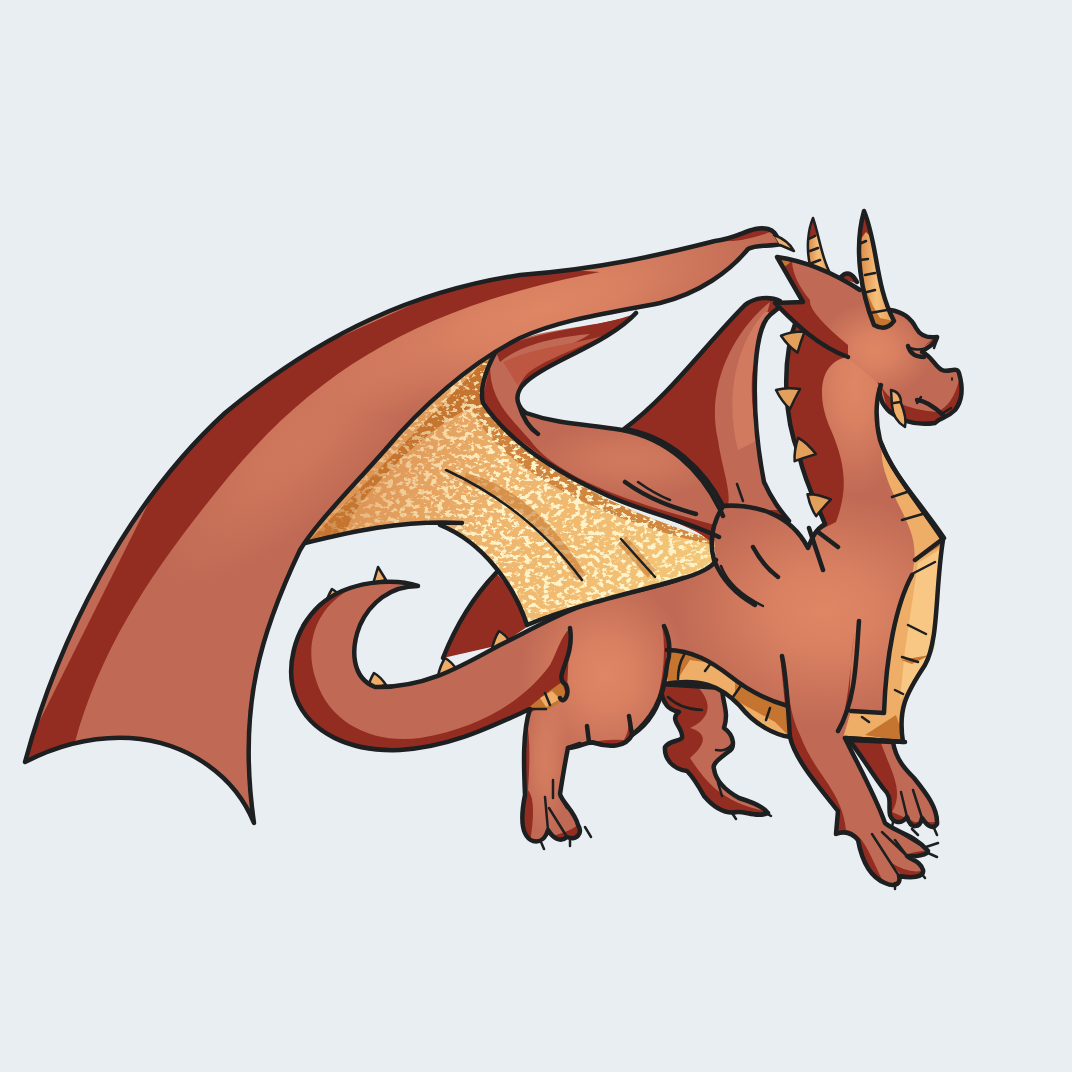
<!DOCTYPE html>
<html lang="en">
<head>
<meta charset="utf-8">
<title>Red dragon</title>
<style>
:root{--sky:#e8eef2;--ink:#1d1f20;--scale:#c06a55;--glow:#df8664;--shade:#942d21;--gold:#efae68;--gold-light:#fde28f;--gold-dark:#c5752f}
html,body{margin:0;background:var(--sky);overflow:hidden}
svg{display:block;width:1072px;height:1072px}
.scale{fill:var(--scale)}
.shade{fill:var(--shade)}
.gold{fill:var(--gold)}
.gold-dark{fill:var(--gold-dark)}
.ink{fill:none;stroke:var(--ink);stroke-width:4.5;stroke-linecap:round;stroke-linejoin:round}
.fine{stroke-width:2.5}
.tip{fill:var(--ink)}
.near{fill:var(--glow)}
</style>
</head>
<body>
<svg viewBox="0 0 1072 1072" role="img" aria-label="Red dragon with gold belly and raised wings">
<defs>
<radialGradient id="glow"><stop offset="0" stop-color="#df8664"/><stop offset="0.35" stop-color="#df8664" stop-opacity=".8"/><stop offset="1" stop-color="#df8664" stop-opacity="0"/></radialGradient>
<linearGradient id="horn"><stop offset="0" stop-color="#d98845"/><stop offset=".5" stop-color="#f6c07c"/><stop offset="1" stop-color="#e59a55"/></linearGradient>
<linearGradient id="membrane" gradientUnits="userSpaceOnUse" x1="380" y1="440" x2="690" y2="570"><stop offset="0" stop-color="#dd9455"/><stop offset=".4" stop-color="#eeb46d"/><stop offset="1" stop-color="#f3c577"/></linearGradient>
<linearGradient id="fleck-fade" gradientUnits="userSpaceOnUse" x1="320" y1="500" x2="600" y2="560"><stop offset="0" stop-color="#fff" stop-opacity=".15"/><stop offset=".6" stop-color="#fff"/></linearGradient>
<mask id="fleck-mask"><rect x="290" y="340" width="440" height="300" fill="url(#fleck-fade)"/></mask>
<filter id="flecks" x="0" y="0" width="100%" height="100%"><feTurbulence type="fractalNoise" baseFrequency=".16 .22" numOctaves="3" seed="8"/><feColorMatrix values="0 0 0 0 .99  0 0 0 0 .9  0 0 0 0 .58  9 0 0 0 -4.6"/></filter>
<path id="wing-shape" d="M25 762C58 640 125 505 225 413C325 330 420 290 520 275C600 269 660 255 715 241C740 238 752 225 768 229C778 232 776 239 782 244C768 247 757 244 748 249C730 271 700 293 660 303C610 313 562 319 520 338C470 363 420 408 385 450C345 495 315 525 300 550C262 630 237 705 254 823C236 778 190 742 130 738C92 736 58 745 25 762Z"/>
<path id="arm-shape" d="M495 353C530 325 595 331 636 313C607 345 540 364 522 386C513 398 519 408 526 413C560 425 590 424 622 430C665 438 702 468 723 512C720 524 717 535 710 541C690 523 640 512 600 492C545 466 505 436 483 403C479 388 486 370 495 353Z"/>
<path id="membrane-shape" d="M305 543C350 485 420 400 495 353C483 375 479 392 485 403C525 460 600 505 714 540L716 562C690 580 640 589 610 597C580 605 550 615 527 625C520 588 485 543 440 523C400 521 350 532 305 543Z"/>
<path id="body-shape" d="M797 318C780 362 785 420 799 455C806 486 818 506 825 524C815 530 812 538 808 548C790 513 755 504 723 506C712 524 709 542 714 560C698 579 650 587 610 597C572 606 540 625 500 645C460 667 425 688 375 687C352 678 350 650 360 625C370 603 390 586 418 586C395 578 348 580 320 605C293 630 285 670 296 698C310 733 350 752 400 750C450 747 488 728 530 709C522 733 524 770 525 795C520 820 522 837 533 841C541 843 546 837 548 830C553 838 560 843 567 837C577 841 583 833 578 825C575 812 562 802 560 794C563 775 565 762 568 748C580 748 588 740 595 743C610 748 626 747 632 735C652 722 660 704 664 684C700 678 720 685 740 706C755 725 775 735 790 737C795 760 820 788 838 811L836 834C846 830 853 834 858 840C861 856 868 876 885 883C896 888 901 883 899 876C910 878 925 878 923 870C920 861 913 861 907 856C915 857 928 855 928 851C914 834 895 832 885 823C875 795 858 765 845 738L903 742C898 710 905 695 925 665C939 640 935 590 943 540C920 505 890 470 880 440C874 415 877 395 881 385L850 300Z"/>
<path id="head-shape" d="M777 257C805 261 832 272 860 290C885 309 907 312 916 328C921 337 930 338 937 337C935 346 925 348 922 352C932 356 935 367 942 370C949 373 957 366 959 373C964 390 962 401 955 410C945 420 942 416 935 423C915 426 900 420 890 412C882 405 877 394 881 385L848 357C815 345 790 318 775 303L803 302Z"/>
<path id="back-leg-shape" d="M660 684L722 688C723 705 729 712 724 728C734 735 736 748 728 752C718 760 712 764 714 769C716 783 730 793 739 798C752 802 764 807 768 813C758 818 745 811 737 812C722 815 710 803 704 796C698 785 692 776 687 771C672 769 664 758 665 747C670 740 678 742 682 738C684 728 668 720 679 712C670 710 662 706 660 684Z"/>
<path id="front-leg-shape" d="M849 740L893 742C896 760 906 770 914 778C926 793 938 808 937 824C932 831 926 824 922 818C920 828 911 830 907 817C901 825 893 823 890 815C888 803 893 798 883 788C872 774 862 756 849 740Z"/>
<path id="far-wing-shape" d="M624 429C670 395 705 345 745 305C755 297 770 296 780 301C783 307 776 309 770 315C752 330 750 410 764 482C772 500 780 510 789 521C760 507 740 505 723 506C705 470 670 436 624 429Z"/>
<path id="chest-shape" d="M882 445C893 475 922 505 944 538C937 590 939 640 925 665C905 695 898 710 905 742L843 738L851 711L884 713C886 655 896 605 912 575C920 540 908 525 893 493C885 475 880 460 882 445Z"/>
<path id="belly-shape" d="M667 650C692 650 712 662 730 676C750 692 770 701 788 706L790 737C765 735 752 722 740 706C720 685 700 679 665 684Z"/>
<path id="spike" d="M-12 -8Q-2 -11 12 -9Q6 2 2 11Q-6 4 -12 -8Z"/>
<path id="tail-spike" d="M-10 8Q-8 -2 -3 -10Q4 -6 9 2Q0 4 -10 8Z"/>
<clipPath id="in-wing"><use href="#wing-shape"/></clipPath>
<clipPath id="in-arm"><use href="#arm-shape"/></clipPath>
<clipPath id="in-membrane"><use href="#membrane-shape"/></clipPath>
<clipPath id="in-body"><use href="#body-shape"/></clipPath>
<clipPath id="in-head"><use href="#head-shape"/></clipPath>
<clipPath id="in-back-leg"><use href="#back-leg-shape"/></clipPath>
<clipPath id="in-front-leg"><use href="#front-leg-shape"/></clipPath>
<clipPath id="in-far-wing"><use href="#far-wing-shape"/></clipPath>
</defs>
<rect width="1072" height="1072" fill="var(--sky)"/>

<g id="far-wing">
<use href="#far-wing-shape" class="shade"/>
<g clip-path="url(#in-far-wing)"><path class="scale" d="M770 302C735 330 705 385 718 440C722 470 735 500 725 510H800L775 480L745 400Z"/><path fill="#d17a60" d="M765 312C735 345 725 400 738 450L758 440C746 390 752 345 769 312Z"/></g>
<use href="#far-wing-shape" class="ink"/>
<path class="ink fine" d="M737 484L743 501"/>
<path class="gold" d="M775 302L794 306L778 309Z"/><path class="ink fine" d="M775 302L794 306L778 309"/>
<path class="shade" d="M443 658C458 620 475 595 496 573C512 590 520 605 527 627L500 645Z"/><path class="ink" d="M443 658C458 620 475 595 496 573"/>
</g>

<g id="far-legs">
<use href="#back-leg-shape" class="shade"/>
<g clip-path="url(#in-back-leg)"><path class="scale" d="M690 680C715 700 712 718 690 728C715 735 697 752 690 758C705 780 720 803 770 812L745 790L715 765L740 745L730 690Z"/></g>
<use href="#back-leg-shape" class="ink"/><path class="ink fine" d="M668 697Q680 709 702 710M716 750Q727 752 732 744M718 783L722 796M732 813L736 819M764 812L771 816"/>
<use href="#front-leg-shape" class="shade"/>
<g clip-path="url(#in-front-leg)"><path class="scale" d="M880 740C890 770 905 790 892 812L915 822L940 822L915 775L895 740Z"/></g>
<use href="#front-leg-shape" class="ink"/><path class="ink fine" d="M901 792L907 817M913 790L922 818M893 822L892 827M912 829L918 835M934 828L937 835"/>
</g>

<g id="tail-spikes" class="gold ink fine" style="fill:var(--gold)">
<use href="#tail-spike" x="335" y="599"/><use href="#tail-spike" x="377" y="683"/><use href="#tail-spike" x="448" y="668"/><use href="#tail-spike" x="502" y="641"/>
<path d="M373 584L378 567L386 580Z"/><path d="M303 632Q300 624 308 620L312 624Z"/>
</g>

<g id="far-horn">
<path fill="url(#horn)" d="M810 265C806 248 808 230 813 218C819 235 821 255 829 271Z"/><path class="shade" d="M809 238L813 218L817 236Z"/>
<path class="ink fine" d="M810 265C806 248 808 230 813 218C819 235 821 255 829 271M809 239L815 236M810 251L818 248M812 263L820 260"/>
<path class="shade" d="M841 278Q849 266 858 284Z"/><path class="ink" d="M841 277Q849 268 857 282"/>
</g>

<g id="body">
<use href="#body-shape" class="scale"/>
<g clip-path="url(#in-body)">
<ellipse cx="825" cy="610" rx="150" ry="115" fill="url(#glow)"/>
<ellipse cx="605" cy="675" rx="85" ry="95" fill="url(#glow)"/>
<ellipse cx="855" cy="385" rx="55" ry="110" fill="url(#glow)"/>
<ellipse cx="545" cy="760" rx="24" ry="75" fill="url(#glow)" opacity=".7"/>
<path class="shade" d="M797 315L848 357C820 361 815 395 831 430C846 465 848 490 836 522L820 530L770 430Z"/>
<path class="shade" d="M360 585C320 600 302 640 316 680C330 725 375 744 420 738C480 728 525 700 550 665C558 650 560 638 570 628L567 690L530 713L400 760L280 740L280 620Z"/>
<path class="shade" d="M662 625C672 640 671 655 669 700L656 705Q668 660 662 625ZM780 655C790 670 785 705 800 735C815 775 842 790 846 830C865 835 867 850 885 885H860L830 835L788 735ZM855 630C846 680 856 700 838 731C850 705 850 660 855 630Z"/>
<path class="shade" d="M520 705Q533 720 528 790Q537 800 530 842L515 830ZM568 752Q590 738 624 740Q630 730 628 717L634 738L600 752ZM548 835Q560 837 580 824L575 843H550ZM890 862Q910 875 925 870L910 885ZM905 855Q920 850 930 851L925 860Z"/>
</g>
<use href="#chest-shape" class="gold"/>
<path fill="#f8c783" d="M918 563L942 548L934 650L900 700L905 650Z"/>
<path class="gold-dark" d="M917 560L942 538L940 546ZM865 735L905 742L896 715ZM901 660L930 655L912 664Z"/>
<use href="#belly-shape" class="gold"/>
<path class="gold-dark" d="M667 650Q690 650 711 663L690 660L677 680L668 683ZM735 683L788 708L790 737L775 722L735 700Z"/>
<path class="gold-dark" d="M527 709Q547 692 562 682L567 698L546 711Z"/>
<path class="gold" d="M540 698L552 691L560 699L546 707Z"/>
<use href="#body-shape" class="ink"/>
<path class="ink" d="M667 650C692 650 712 662 730 676C750 692 770 701 788 706M882 445C893 475 922 505 944 538L915 560M912 575C896 605 886 655 884 713L851 711M845 738L905 742"/>
<path class="ink fine" d="M684 655Q678 665 678 679M711 663L705 671M742 684L733 697M770 708L766 720M892 497L907 492M902 520L926 513M912 574L935 562M908 625L926 634M902 657L918 662M895 690L903 694M862 717L869 722M545 693L550 705M528 709L546 709"/>
<path class="ink" d="M570 628C575 660 552 676 566 685C570 694 564 705 560 698M664 626Q673 645 667 665C664 700 650 720 632 735L629 716M782 656C787 680 788 710 790 737M859 621C856 660 856 700 838 731M818 532L838 547M809 528L823 570M568 748L580 744M587 726L589 742L595 743"/>
<path class="ink fine" d="M545 797L548 830M560 796L567 808M549 808L567 837M553 780L553 798M872 834L899 876M882 832L907 856L895 840M889 826L922 846M541 842L544 849M570 838L570 846M585 827L591 837M895 883L895 889M921 873L925 878M926 847L938 843M928 853L937 857"/>
</g>

<g id="near-wing">
<use href="#membrane-shape" fill="url(#membrane)"/>
<g clip-path="url(#in-membrane)">
<path class="gold-dark" d="M305 545L495 350L485 403C455 410 420 440 390 470C365 495 350 515 345 535Z"/>
<path class="gold-dark" opacity=".75" d="M470 400C480 455 590 520 718 546L718 530L600 490L485 390Z"/>
<g mask="url(#fleck-mask)"><rect x="300" y="345" width="425" height="285" filter="url(#flecks)"/></g>
<path fill="none" stroke="var(--gold-dark)" stroke-width="11" opacity=".55" d="M465 478C510 490 550 525 581 578M622 540L652 574"/>
</g>
<path class="ink" d="M305 543C350 532 400 520 462 523M440 525C485 543 515 588 527 625M527 625C580 603 650 589 680 579C700 574 714 566 716 560"/>
<path class="ink fine" d="M446 470C500 495 545 530 582 580M621 539L655 577"/>
<use href="#arm-shape" class="scale"/>
<g clip-path="url(#in-arm)">
<ellipse cx="630" cy="460" rx="100" ry="38" fill="url(#glow)" opacity=".55"/>
<path class="shade" d="M490 365C490 400 508 415 530 440C555 475 620 500 715 525V545L600 500L480 410Z"/>
<path class="shade" d="M495 350C540 330 590 328 640 313L605 345C560 365 535 372 518 388C530 358 575 345 590 334C560 337 525 342 500 362Z"/>
<path fill="#bd5742" d="M503 362C540 345 575 345 605 335C570 353 525 365 518 386Z"/>
</g>
<path class="ink" d="M636 313C607 345 540 364 522 386C513 398 519 408 526 413C560 425 590 424 622 430C665 438 702 468 723 516M495 353C486 370 479 388 483 403C505 436 545 466 600 492C640 512 680 518 719 537M519 405Q525 425 538 434"/>
<path class="ink" d="M625 482C650 500 675 508 696 514M723 506C712 524 709 542 714 560C722 580 737 595 755 605M753 547C760 560 768 570 778 577"/>
<path class="ink fine" d="M638 482Q655 494 670 500M721 566Q730 590 763 606"/>
<use href="#wing-shape" class="scale"/>
<g clip-path="url(#in-wing)">
<ellipse cx="540" cy="310" rx="250" ry="75" fill="url(#glow)" transform="rotate(-18 540 310)"/>
<ellipse cx="300" cy="440" rx="190" ry="70" fill="url(#glow)" opacity=".5" transform="rotate(-45 300 440)"/>
<path class="shade" d="M10 780L75 742C103 640 160 560 230 475C325 362 430 305 600 272L500 265L200 400Z"/>
<path class="shade" d="M715 241Q742 243 770 232L765 222L740 230Z"/>
</g>
<use href="#wing-shape" class="ink"/>
<path class="gold" d="M774 235Q788 240 794 251L780 245Z"/><path class="ink fine" d="M774 235Q788 240 794 251L780 245"/>
</g>

<g id="neck-spikes" class="ink fine" style="fill:#e2a05c">
<use href="#spike" transform="translate(794 342) rotate(-8)"/><use href="#spike" transform="translate(788 398)"/><use href="#spike" transform="translate(801 452) rotate(45)"/><use href="#spike" transform="translate(817 505) rotate(15)"/>
</g>

<g id="head">
<use href="#head-shape" class="scale"/>
<g clip-path="url(#in-head)">
<ellipse cx="875" cy="350" rx="58" ry="48" fill="url(#glow)"/>
<path class="shade" d="M777 257L792 261Q793 280 810 300Q808 312 848 345V360L770 305L803 302ZM881 385Q890 408 937 412Q953 405 959 380L966 400L935 428L890 420ZM916 328L940 337L924 346L933 339Z"/>
<path class="gold-dark" d="M777 257L792 261L783 268Z"/>
</g>
<path class="ink" d="M848 357C815 345 790 318 775 303L803 302L777 257C805 261 832 272 860 290M890 310C905 312 912 320 916 328C921 337 930 338 937 337C935 346 925 348 922 352C932 356 935 367 942 370C949 373 957 366 959 373C964 390 962 401 955 410C945 420 942 416 935 423C915 426 900 420 890 412C882 405 877 394 881 385"/>
<path class="ink" d="M908 346Q911 357 924 357M917 400Q928 401 943 415"/>
<path class="ink fine" d="M910 348Q917 351 928 348M921 397L917 403M938 337L934 348M943 413L951 408"/>
<ellipse class="tip" cx="952" cy="379" rx="1" ry="2"/>
<path class="gold" d="M891 390Q901 392 901 403Q907 418 905 427Q893 420 892 405Z"/>
<path class="ink fine" d="M891 390Q901 392 901 403Q907 418 905 427Q893 420 892 405ZM894 403L900 402"/>
<path fill="url(#horn)" d="M874 325C862 295 853 250 864 211C878 245 875 285 894 321Q886 332 874 325Z"/>
<path class="shade" d="M860 240L864 211L871 237L866 232Z"/>
<path class="gold-dark" d="M874 325Q862 295 858 265Q865 295 880 318L894 321Q884 331 874 325Z"/>
<path class="ink" d="M874 325C862 295 853 250 864 211C878 245 875 285 894 321Q886 332 874 325Z"/>
<path class="ink fine" d="M859 244L866 241M860 260L868 259M865 275L875 273M863 293L875 290M870 313L887 310"/>
</g>
</svg>
</body>
</html>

PROBLEM DETAILS:
In the data above, find the line that contains "482C650 500 675" and the line that contains "348Q917 351 928". Repeat exactly those lines and every line between them, and only those.

TASK RESULT:
<path class="ink" d="M625 482C650 500 675 508 696 514M723 506C712 524 709 542 714 560C722 580 737 595 755 605M753 547C760 560 768 570 778 577"/>
<path class="ink fine" d="M638 482Q655 494 670 500M721 566Q730 590 763 606"/>
<use href="#wing-shape" class="scale"/>
<g clip-path="url(#in-wing)">
<ellipse cx="540" cy="310" rx="250" ry="75" fill="url(#glow)" transform="rotate(-18 540 310)"/>
<ellipse cx="300" cy="440" rx="190" ry="70" fill="url(#glow)" opacity=".5" transform="rotate(-45 300 440)"/>
<path class="shade" d="M10 780L75 742C103 640 160 560 230 475C325 362 430 305 600 272L500 265L200 400Z"/>
<path class="shade" d="M715 241Q742 243 770 232L765 222L740 230Z"/>
</g>
<use href="#wing-shape" class="ink"/>
<path class="gold" d="M774 235Q788 240 794 251L780 245Z"/><path class="ink fine" d="M774 235Q788 240 794 251L780 245"/>
</g>

<g id="neck-spikes" class="ink fine" style="fill:#e2a05c">
<use href="#spike" transform="translate(794 342) rotate(-8)"/><use href="#spike" transform="translate(788 398)"/><use href="#spike" transform="translate(801 452) rotate(45)"/><use href="#spike" transform="translate(817 505) rotate(15)"/>
</g>

<g id="head">
<use href="#head-shape" class="scale"/>
<g clip-path="url(#in-head)">
<ellipse cx="875" cy="350" rx="58" ry="48" fill="url(#glow)"/>
<path class="shade" d="M777 257L792 261Q793 280 810 300Q808 312 848 345V360L770 305L803 302ZM881 385Q890 408 937 412Q953 405 959 380L966 400L935 428L890 420ZM916 328L940 337L924 346L933 339Z"/>
<path class="gold-dark" d="M777 257L792 261L783 268Z"/>
</g>
<path class="ink" d="M848 357C815 345 790 318 775 303L803 302L777 257C805 261 832 272 860 290M890 310C905 312 912 320 916 328C921 337 930 338 937 337C935 346 925 348 922 352C932 356 935 367 942 370C949 373 957 366 959 373C964 390 962 401 955 410C945 420 942 416 935 423C915 426 900 420 890 412C882 405 877 394 881 385"/>
<path class="ink" d="M908 346Q911 357 924 357M917 400Q928 401 943 415"/>
<path class="ink fine" d="M910 348Q917 351 928 348M921 397L917 403M938 337L934 348M943 413L951 408"/>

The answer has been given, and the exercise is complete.